Open access

Ciro José Brito, Bianca Miarka, Alfonso López Díaz de Durana and David H. Fukuda

Abstract

Previous studies indicate positive home advantage in judo; however, the factors that influence home advantage have yet to be fully explored. This study investigated the potential differences in technical-tactical variables between home and visiting athletes. A total of 1411 video recorded matches were analyzed (123 home, 1288 away) from 36 international judo competitions contested in 2011-12. The matches were analyzed by the following criteria: combat phases (approach, gripping, attack, defense, groundwork and pause), penalties (by the athlete or the opponent) and the types of attacks (with or without a score). Elite judo athletes competing in their home country attacked more frequently using trunk/leg couple techniques (p < 0.011) and scored more frequently with arm/leg couple techniques (p < 0.001), while visiting judo athletes received fewer scores from penalties (p < 0.001) and engaged in more frequent pauses during competition (p < 0.01). The results of this study provide an outline of technical-tactical differences that may contribute to home advantage in judo.

Open access

Bianca Miarka, Ciro José Brito, John Amtmann, Cláudio Córdova, Fabio dal Bello and Suzi Camey

Abstract
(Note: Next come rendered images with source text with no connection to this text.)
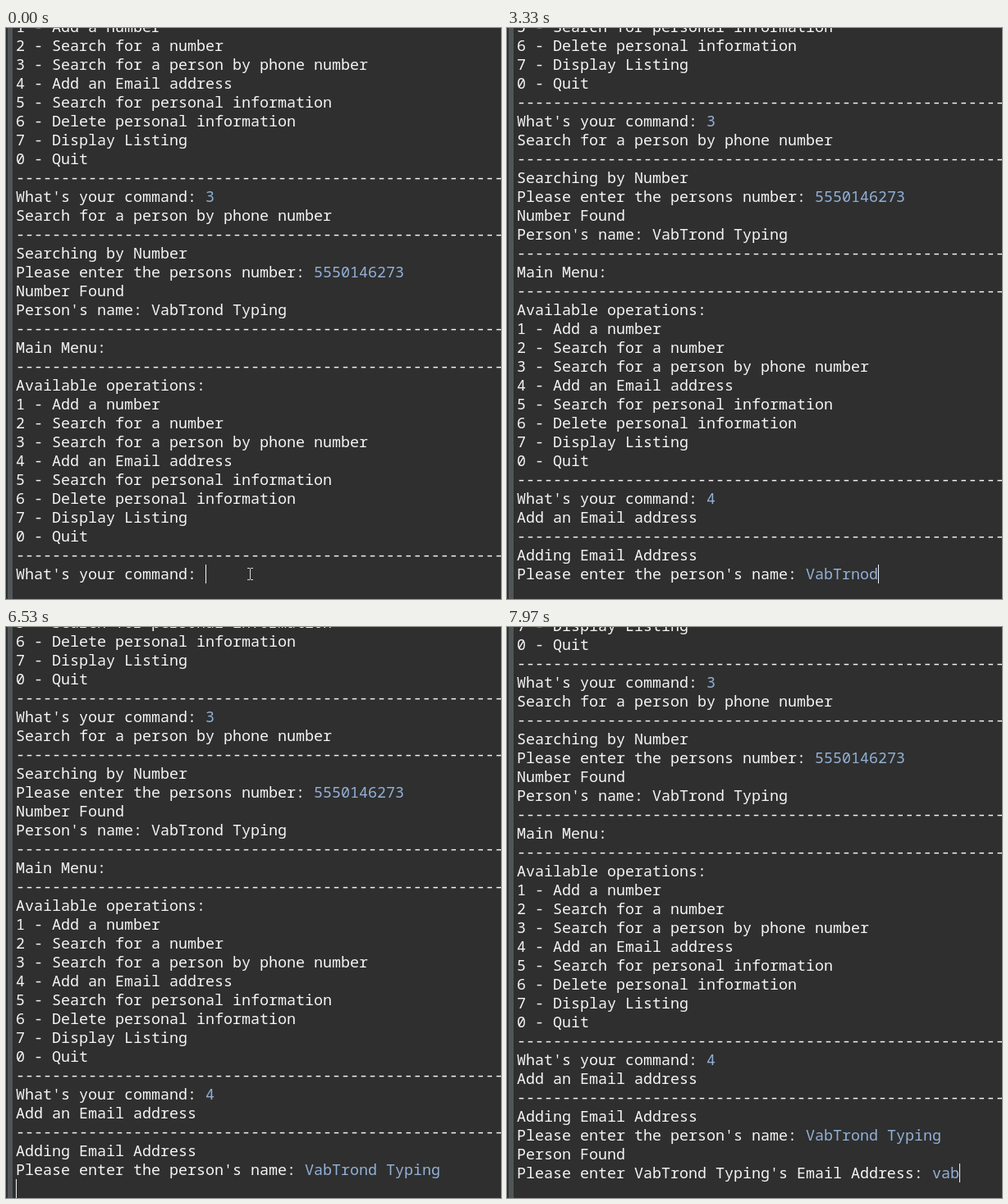
An HTML page with a canvas that plays this animation: 603x696 px, repeating every 8 s.

```html
<!DOCTYPE html>
<html lang="en">
<head>
<meta charset="utf-8">
<title>Phone book console</title>
<style>
  html, body { margin: 0; width: 100%; height: 100%; overflow: hidden; background: #2f2f2f; }
  canvas { display: block; }
</style>
</head>
<body>
<canvas id="stage" width="603" height="696"></canvas>
<script>
const ctx = document.getElementById('stage').getContext('2d');
const LOOP = 8000, BLINK = 500;
const LEFT = 12, TOP = -13, ROW = 23, COL = 11, BASELINE = 18;
const OUTPUT = '#f4f4f4', INPUT = '#92b0d6';

const NAME = 'VabTrond Typing', TYPO = 'VabTrnod ', SLIP = 'VabTrondT';
const RULE = '-'.repeat(56);
const OPERATIONS = [
  '1 - Add a number',
  '2 - Search for a number',
  '3 - Search for a person by phone number',
  '4 - Add an Email address',
  '5 - Search for personal information',
  '6 - Delete personal information',
  '7 - Display Listing',
  '0 - Quit',
  RULE
];
const COMMAND = "What's your command: ";
const ASK_NAME = "Please enter the person's name: ";
const ASK_EMAIL = `Please enter ${NAME}'s Email Address: `;

// What the console shows from a given time on; the caret sits at the end of
// an input row, or at the left edge of any other row.
const STAGES = [
  { from: -220, rows: 30, caret: 29, scroll: 0 },
  { from: 960, rows: 34, caret: 30, scroll: 92 },
  { from: 2390, rows: 34, caret: 33, scroll: 92 },
  { from: 6530, rows: 34, caret: 34, scroll: 96 },
  { from: 6650, rows: 36, caret: 34, scroll: 115 },
  { from: 6800, rows: 36, caret: 34, scroll: 138 },
  { from: 7700, rows: 36, caret: 35, scroll: 138 }
];

// Runs of evenly spaced keystrokes: the length goes from first to last.
const burst = (row, text, from, to, first, last) => ({ row, text, from, to, first, last });
const BURSTS = [
  burst(29, '4', 560, 960, 1, 1),
  burst(33, TYPO, 2390, 3450, 1, 9),
  burst(33, TYPO, 3730, 4120, 8, 5),
  burst(33, SLIP, 4520, 4920, 6, 9),
  burst(33, NAME, 5350, 5500, 8, 9),
  burst(33, NAME, 5500, 6130, 9, 15),
  burst(35, 'vab', 7700, 7970, 1, 3)
];

const latest = (list, t) => list.findLast(item => item.from <= t);

function typedIn(row, t) {
  const run = latest(BURSTS.filter(b => b.row === row), t);
  if (!run) return '';
  const progress = Math.min(1, (t - run.from) / (run.to - run.from));
  return run.text.slice(0, run.first + Math.trunc((run.last - run.first) * progress));
}

// A row is plain output, or a pair of prompt and typed input.
const rowsAt = t => [
  ...OPERATIONS,
  [COMMAND, '3'],
  'Search for a person by phone number',
  RULE,
  'Searching by Number',
  ['Please enter the persons number: ', '5550146273'],
  'Number Found',
  `Person's name: ${NAME}`,
  RULE,
  'Main Menu:',
  RULE,
  'Available operations:',
  ...OPERATIONS,
  [COMMAND, typedIn(29, t)],
  'Add an Email address',
  RULE,
  'Adding Email Address',
  [ASK_NAME, typedIn(33, t)],
  'Person Found',
  [ASK_EMAIL, typedIn(35, t)]
];

function caretVisible(stage, t) {
  const run = latest(BURSTS, t);
  const lastKey = run ? Math.min(t, run.to) : stage.from;
  return Math.floor((t - Math.max(stage.from, lastKey)) / BLINK) % 2 === 0;
}

function drawPointer() {
  ctx.fillStyle = '#d8d8d8';
  ctx.fillRect(297, 659, 1, 13);
  for (const y of [658, 672]) {
    ctx.fillRect(294, y, 3, 1);
    ctx.fillRect(298, y, 3, 1);
  }
}

function draw(t) {
  ctx.fillStyle = '#2f2f2f';
  ctx.fillRect(0, 0, 603, 696);
  ctx.fillStyle = '#515658';
  ctx.fillRect(2, 0, 6, 696);

  const stage = latest(STAGES, t);
  const rows = rowsAt(t).slice(0, stage.rows);
  const rowTop = i => TOP + i * ROW - stage.scroll;
  ctx.font = `500 ${COL / 0.6}px "Noto Sans Mono", monospace`;
  rows.forEach((row, i) => {
    const [prompt, typed = ''] = [].concat(row);
    const y = rowTop(i) + BASELINE;
    ctx.fillStyle = OUTPUT;
    ctx.fillText(prompt, LEFT, y);
    ctx.fillStyle = INPUT;
    ctx.fillText(typed, LEFT + prompt.length * COL, y);
  });

  if (caretVisible(stage, t)) {
    const row = rows[stage.caret];
    const column = Array.isArray(row) ? row.join('').length : 0;
    ctx.fillStyle = OUTPUT;
    ctx.fillRect(LEFT + column * COL, rowTop(stage.caret), 1, ROW);
  }
  if (t < 560) drawPointer();
}

const start = performance.now();
function tick() {
  draw((performance.now() - start) % LOOP);
  requestAnimationFrame(tick);
}
tick();
</script>
</body>
</html>
```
The present study aimed to compare pacing and decision making of athletes competing in judo, with particular attention paid to effort-pause ratios occurring in the championship phases of the Olympic Games and non-Olympic Games. The sample was composed of 53,403 sequential actions analyzed during 611 performances of the non-Olympic Games (eliminatory n = 330, quarterfinals n = 60, semi-final n = 88, repechage n = 21, third place playoff n = 26, and final n = 79) and 163 from the Olympic Games (eliminatory n = 71, quarterfinals n = 13, semi-final n = 26, repechage n = 20, third place playoff n = 24, and final n = 14). The analysis of effort-pause ratios included separating bouts into states of approach, gripping, attack, groundwork and pause, according to frequency and time. A Markov multi-state model and analysis of variance were applied (p ≤ 0.05). Approach time presented differences of the eliminatory Olympic Games (7.3 ± 3.2 s) versus final non-Olympic Games (6.0 ± 2.2s), and the third place playoff Olympic Games (8.1 ± 2.3 s) versus semi-final (6.2 ± 2.4 s) and third place playoff (5.9 ± 2.1 s) of the non-Olympic Games, and the semi-final Olympic Games (8.6 ± 2.3 s) versus eliminatory (6.5 ± 2.3 s), quarter-finals (6.5 ± 1.7 s), semi-final (6.2 ± 2.4 s), repechage (6.2 ± 2.2 s), third place playoff (5.9 ± 2.1 s), and final (6.0 ± 2.0 s) of the non-Olympic Games. Pause time presented differences of the semi-final Olympic Games (6.8 ± 2.1 s) versus eliminatory (5.1 ± 3.1 s). The present data suggest a focus on pacing strategy during championship phases, which mimic the requirements of judo combats.